Extracted records section start

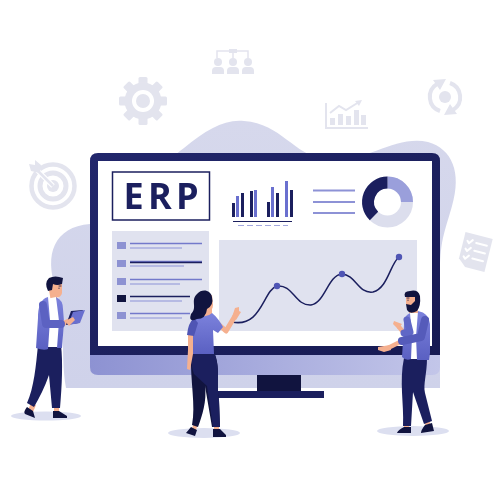
<!DOCTYPE html>
<html lang="en">
<head>
<meta charset="utf-8">
<title>ERP illustration</title>
<style>
:root {
  --navy: #1b1f5e;
  --ink: #11143f;
  --violet: #6a70cf;
  --violet-deep: #4f55b4;
  --lilac: #a3a8de;
  --mist: #d9dbee;
  --panel: #e0e2ef;
  --icon: #e3e4ee;
  --skin: #f5b08f;
  --white: #fff;
}
html, body { margin: 0; background: var(--white); overflow: hidden; }
svg { display: block; width: 500px; height: 500px; }
.navy { fill: var(--navy); }
.ink { fill: var(--ink); }
.violet { fill: var(--violet); }
.violet-deep { fill: var(--violet-deep); }
.lilac { fill: var(--lilac); }
.mist { fill: var(--mist); }
.panel { fill: var(--panel); }
.icon { fill: var(--icon); }
.skin { fill: var(--skin); }
.white { fill: var(--white); }
.stroke { fill: none; stroke-linecap: round; stroke-linejoin: round; }
.icon-line { fill: none; stroke: var(--icon); }
.title { font: 700 36px "Open Sans", "Noto Sans", sans-serif; fill: var(--navy); }
</style>
</head>
<body>
<svg viewBox="0 0 500 500" role="img" aria-label="Three people working around a large monitor with an ERP dashboard">
  <defs>
    <linearGradient id="chin" x1="0" x2="1" y1="0" y2="0">
      <stop offset="0" stop-color="#8d92d2"/>
      <stop offset="1" stop-color="#c3c6e9"/>
    </linearGradient>
    <linearGradient id="blob" x1="0" x2="0" y1="0" y2="1">
      <stop offset="0" stop-color="#d6d8ec"/>
      <stop offset="1" stop-color="#cfd2ea"/>
    </linearGradient>
    <linearGradient id="frame" x1="0" x2="1" y1="0" y2="1">
      <stop offset="0" stop-color="#22276c"/>
      <stop offset="1" stop-color="#171a52"/>
    </linearGradient>
    <linearGradient id="jacket" x1="0" x2="0" y1="0" y2="1">
      <stop offset="0" stop-color="#7c82dc"/>
      <stop offset="1" stop-color="#5a60c2"/>
    </linearGradient>
    <g id="person-icon">
      <circle cx="0" cy="-6" r="4"/>
      <path d="M-6 6V3Q-6-1 -2-1H2Q6-1 6 3V6Z"/>
    </g>
    <rect id="tooth" x="-4.500" y="-24" width="9" height="9" rx="1.500"/>
  </defs>

  <path id="backdrop" fill="url(#blob)" d="M66 388C60 352 67 320 56 290C44 254 54 227 90 224C140 218 150 172 184 148C206 130 224 119 244 121C282 124 292 154 326 160C362 165 396 134 428 142C452 149 462 172 452 206C446 228 440 240 440 270V388Z"/>

  <g id="floating-icons">
    <g id="gear-icon" class="icon" transform="translate(143 101)">
      <use href="#tooth"/><use href="#tooth" transform="rotate(45)"/><use href="#tooth" transform="rotate(90)"/><use href="#tooth" transform="rotate(135)"/>
      <use href="#tooth" transform="rotate(180)"/><use href="#tooth" transform="rotate(225)"/><use href="#tooth" transform="rotate(270)"/><use href="#tooth" transform="rotate(315)"/>
      <circle r="18.500"/>
      <circle r="11" class="white"/>
      <circle r="7"/>
    </g>
    <g id="team-icon" class="icon">
      <path class="icon-line" stroke-width="1.500" d="M217 58V51H248V58M233 51V58"/>
      <rect x="229" y="49" width="8" height="4"/>
      <use href="#person-icon" x="218" y="68"/><use href="#person-icon" x="233" y="68"/><use href="#person-icon" x="248" y="68"/>
    </g>
    <g id="chart-icon" class="icon">
      <path class="icon-line" stroke-width="2" d="M326 103V128H368"/>
      <rect x="330" y="118" width="5" height="7"/><rect x="338" y="114" width="5" height="11"/><rect x="346" y="116" width="5" height="9"/><rect x="354" y="110" width="5" height="15"/><rect x="361" y="115" width="5" height="10"/>
      <path class="icon-line" stroke-width="2" d="M330 113L339 106L346 110L359 102"/>
      <path d="M355 101L362 100L359 106Z"/>
    </g>
    <g id="cycle-icon" class="icon">
      <circle cx="445" cy="97" r="6"/>
      <path class="icon-line" stroke-width="4" d="M440 111A15 15 0 0 1 437 84M450 83A15 15 0 0 1 453 110"/>
      <path d="M433 80L446 79L440 90ZM457 114L444 115L450 104Z"/>
    </g>
    <g id="target-icon">
      <circle cx="53" cy="186" r="21.500" class="icon-line" stroke-width="4.500"/>
      <circle cx="53" cy="186" r="13" class="icon-line" stroke-width="5"/>
      <circle cx="53" cy="186" r="6" class="icon"/>
      <path d="M53 186L37 170" stroke="#fff" stroke-width="5"/>
      <path class="icon-line" stroke-width="2.500" d="M53 186L36 169"/>
      <path class="icon" d="M40 173L31 171L29 164L35 165L35 160L41 165Z"/>
    </g>
    <g id="checklist-icon" transform="rotate(14 475 252)">
      <path class="icon" d="M461 235H489V269H469L461 262Z"/>
      <path class="stroke" stroke="#fff" stroke-width="2" d="M465 243L467 245L470 241M474 243H485M465 251L467 253L470 249M474 251H485M465 259L467 261L470 257M474 259H485"/>
    </g>
  </g>

  <g id="monitor">
    <rect x="257" y="374" width="44" height="18" class="ink"/>
    <path class="navy" d="M207 391H324V398H207Z"/>
    <path fill="url(#chin)" d="M90 352H440V367Q440 375 432 375H98Q90 375 90 367Z"/>
    <path fill="url(#frame)" d="M98 153H432Q440 153 440 161V355H90V161Q90 153 98 153Z"/>
    <rect x="98" y="161" width="334" height="185" class="white"/>
  </g>

  <g id="dashboard">
    <rect x="112.500" y="172" width="97" height="48" fill="#fff" stroke="#1b1f5e" stroke-width="1.500"/>
    <text class="title" x="161" y="209" text-anchor="middle" textLength="75">ERP</text>

    <g id="bar-chart">
      <path class="navy" d="M232 203H235V217H232ZM241 193H244V217H241ZM250 191H253V217H250ZM267 202H270V217H267ZM276 193H279V217H276ZM290 190H293V217H290Z"/>
      <path class="violet" d="M236 196H239V217H236ZM254 190H257V217H254ZM271 187H274V217H271ZM285 181H288V217H285Z"/>
      <path stroke="#1b1f5e" stroke-width="1" d="M233 221.500H292"/>
      <path stroke="#a3a8de" stroke-width="1" stroke-dasharray="6 3" d="M238 225.500H288"/>
    </g>

    <path id="summary-lines" stroke="#8d92d6" stroke-width="2" d="M313 190.500H355M313 202H355M313 213H355"/>

    <g id="donut-chart" fill="none" stroke-width="12">
      <circle cx="387.500" cy="202" r="19.500" stroke="#dcdeed"/>
      <path stroke="#9a9fdb" d="M387.500 182.500A19.500 19.500 0 0 1 407 202"/>
      <path stroke="#1b1f5e" d="M387.500 182.500A19.500 19.500 0 0 0 374 216"/>
    </g>

    <g id="list-panel">
      <rect x="112" y="231" width="97" height="100" class="panel"/>
      <path fill="#8d92d2" d="M117 242H126V249H117ZM117 260H126V267H117ZM117 278H126V285H117Z"/>
      <path class="ink" d="M117 295H126V302H117Z"/>
      <path fill="#8d92d2" d="M117 312H126V319H117Z"/>
      <path stroke="#7379cb" stroke-width="1.500" d="M130 243.500H202M130 261.500H202M130 279.500H202M130 313.500H190"/>
      <path stroke="#1b1f5e" stroke-width="1.500" d="M130 262.500H202M130 296.500H190"/>
      <path stroke="#a9ade0" stroke-width="1.500" d="M130 248H182M130 266H184M130 284H180M130 301H182M130 318H182"/>
    </g>

    <g id="trend-panel">
      <rect x="219" y="240" width="198" height="91" class="panel"/>
      <path class="stroke" stroke="#1b1f5e" stroke-width="1.500" d="M232 322C262 328 263 290 277 286C293 284 295 306 311 305C325 303 328 275 342 274C356 275 358 294 373 292C388 288 390 264 399 257"/>
      <circle cx="277" cy="286" r="3.200" class="violet-deep"/><circle cx="342" cy="274" r="3.200" class="violet-deep"/><circle cx="399" cy="257" r="3.200" class="violet-deep"/>
    </g>
  </g>

  <g id="floor-shadows" fill="#dcdff0">
    <ellipse cx="46" cy="416" rx="35" ry="4.500"/>
    <ellipse cx="204" cy="433" rx="36" ry="5"/>
    <ellipse cx="413" cy="431" rx="36" ry="5"/>
  </g>

  <g id="man-with-tablet">
    <path class="skin" d="M31 403L36 405L33 412L28 410ZM54 406H59V412H54Z"/>
    <path class="navy" d="M38 345H61C63 362 62 386 60 408H52L49 375C45 387 39 398 34 407L27 403C34 388 36 365 38 345Z"/>
    <path class="ink" d="M27 407L33 411L35 418L25 414Q23 412 27 407ZM53 411H59L67 416V418H53Z"/>
    <path class="skin" d="M49 290L58 289L57 300L51 302Z"/>
    <path class="white" d="M46 299L56 297L60 320V347H45Z"/>
    <path fill="url(#jacket)" d="M48 297C40 299 38 308 38 318L36 348Q44 351 48 349L50 320ZM56 297Q63 300 63 309L64 322L62 348L57 348L59 321Z"/>
    <path class="stroke" stroke="#f5b08f" stroke-width="5" d="M60 325L71 320"/>
    <path class="stroke" stroke="#5c62c2" stroke-width="8" d="M43 305L46 324L61 324"/>
    <path class="navy" d="M71 311L83 310L79 323L66 325Z"/>
    <path class="violet" d="M73 312L85 310L80 323L68 325Z"/>
    <path class="skin" d="M65 321L73 317L75 320L69 326Z"/>
    <path class="skin" d="M49 281H62L62 293Q61 298 56 297Q49 295 49 288Z"/>
    <path class="ink" d="M48 291Q44 283 49 278Q55 275 63 278L62 284Q57 286 53 284L52 290Z"/>
    <path class="stroke" stroke="#11143f" stroke-width="0.800" d="M59 286H61M59 288V288.500"/>
  </g>

  <g id="woman-presenting">
    <path class="skin" d="M193 425L198 423L196 430H192ZM214 424H219V431H214Z"/>
    <path class="ink" d="M191 352L214 352C221 368 216 380 219 400L220 427H212L205 386C207 401 202 416 198 427L192 425C196 405 190 382 191 352Z"/>
    <path class="navy" d="M191 352H214C221 370 216 382 219 400L220 427H213L207 386L194 374Q190 363 191 352Z"/>
    <path class="ink" d="M191 427L197 430L195 436L186 433ZM213 429H220L226 435V437H213Z"/>
    <path class="stroke" stroke="#f5b08f" stroke-width="5" d="M217 323L226 331L235 316"/>
    <path class="skin" d="M232 317L235 308L239 307L239 311L241 312L236 320Z"/>
    <path class="skin" d="M202 306H212V317L203 318Z"/>
    <path fill="url(#jacket)" d="M197 314Q206 319 212 313C217 317 221 323 223 327L218 333L213 330L214 354H190C191 339 187 324 197 314Z"/>
    <path class="skin" d="M188 331L193 332V354L190 370L187 369L188 350Z"/>
    <path class="violet-deep" d="M194 318Q188 323 187 335L194 336L198 323Z"/>
    <path class="skin" d="M203 296L212 295L213 305Q213 311 207 311Z"/>
    <path class="ink" d="M212 297C211 290 202 288 197 294C190 301 198 307 191 314Q188 323 197 319Q206 319 207 309Q214 305 212 297Z"/>
  </g>

  <g id="bearded-man">
    <path class="skin" d="M404 422H409V428H404ZM424 420L429 419L431 427H426Z"/>
    <path class="navy" d="M404 358H427C427 374 423 384 425 393L432 421L424 424L413 392L411 426H403C404 403 399 382 404 358Z"/>
    <path class="ink" d="M404 427H411V433H397Q398 430 404 427ZM425 425L432 423L434 431L421 433Q421 430 425 425Z"/>
    <path class="skin" d="M409 303H418V316H409Z"/>
    <path class="white" d="M409 313H419L420 359H409Z"/>
    <path fill="url(#jacket)" d="M410 313Q403 316 404 325L402 357Q406 361 411 359L412 336ZM418 311Q429 313 430 324V353L429 360H417L416 337Z"/>
    <path class="stroke" stroke="#f5b08f" stroke-width="4.500" d="M404 333L399 327M400 342L388 348"/>
    <path class="skin" d="M402 324L394 321L393 324L398 329ZM390 345L378 347L378 350L384 352L391 350Z"/>
    <path class="stroke" stroke="#6067c6" stroke-width="7" d="M407 320L410 332L404 333"/>
    <path class="stroke" stroke="#555bba" stroke-width="8" d="M425 320L421 337L402 341"/>
    <path class="skin" d="M406 294L419 295L418 307L410 309L406 304Z"/>
    <path class="ink" d="M405 297Q403 291 410 291Q418 289 420 296Q421 306 417 311Q410 315 407 310L406 304L411 305L415 301V297Z"/>
    <path class="stroke" stroke="#11143f" stroke-width="0.800" d="M407 298H409M408 300V300.500"/>
  </g>
</svg>
</body>
</html>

Extracted records section end

#### About this exercise
Wherever the word "panel" turns up in the material, copy the whole line.

#### Response for this exercise
  --panel: #e0e2ef;
.panel { fill: var(--panel); }
    <g id="list-panel">
      <rect x="112" y="231" width="97" height="100" class="panel"/>
    <g id="trend-panel">
      <rect x="219" y="240" width="198" height="91" class="panel"/>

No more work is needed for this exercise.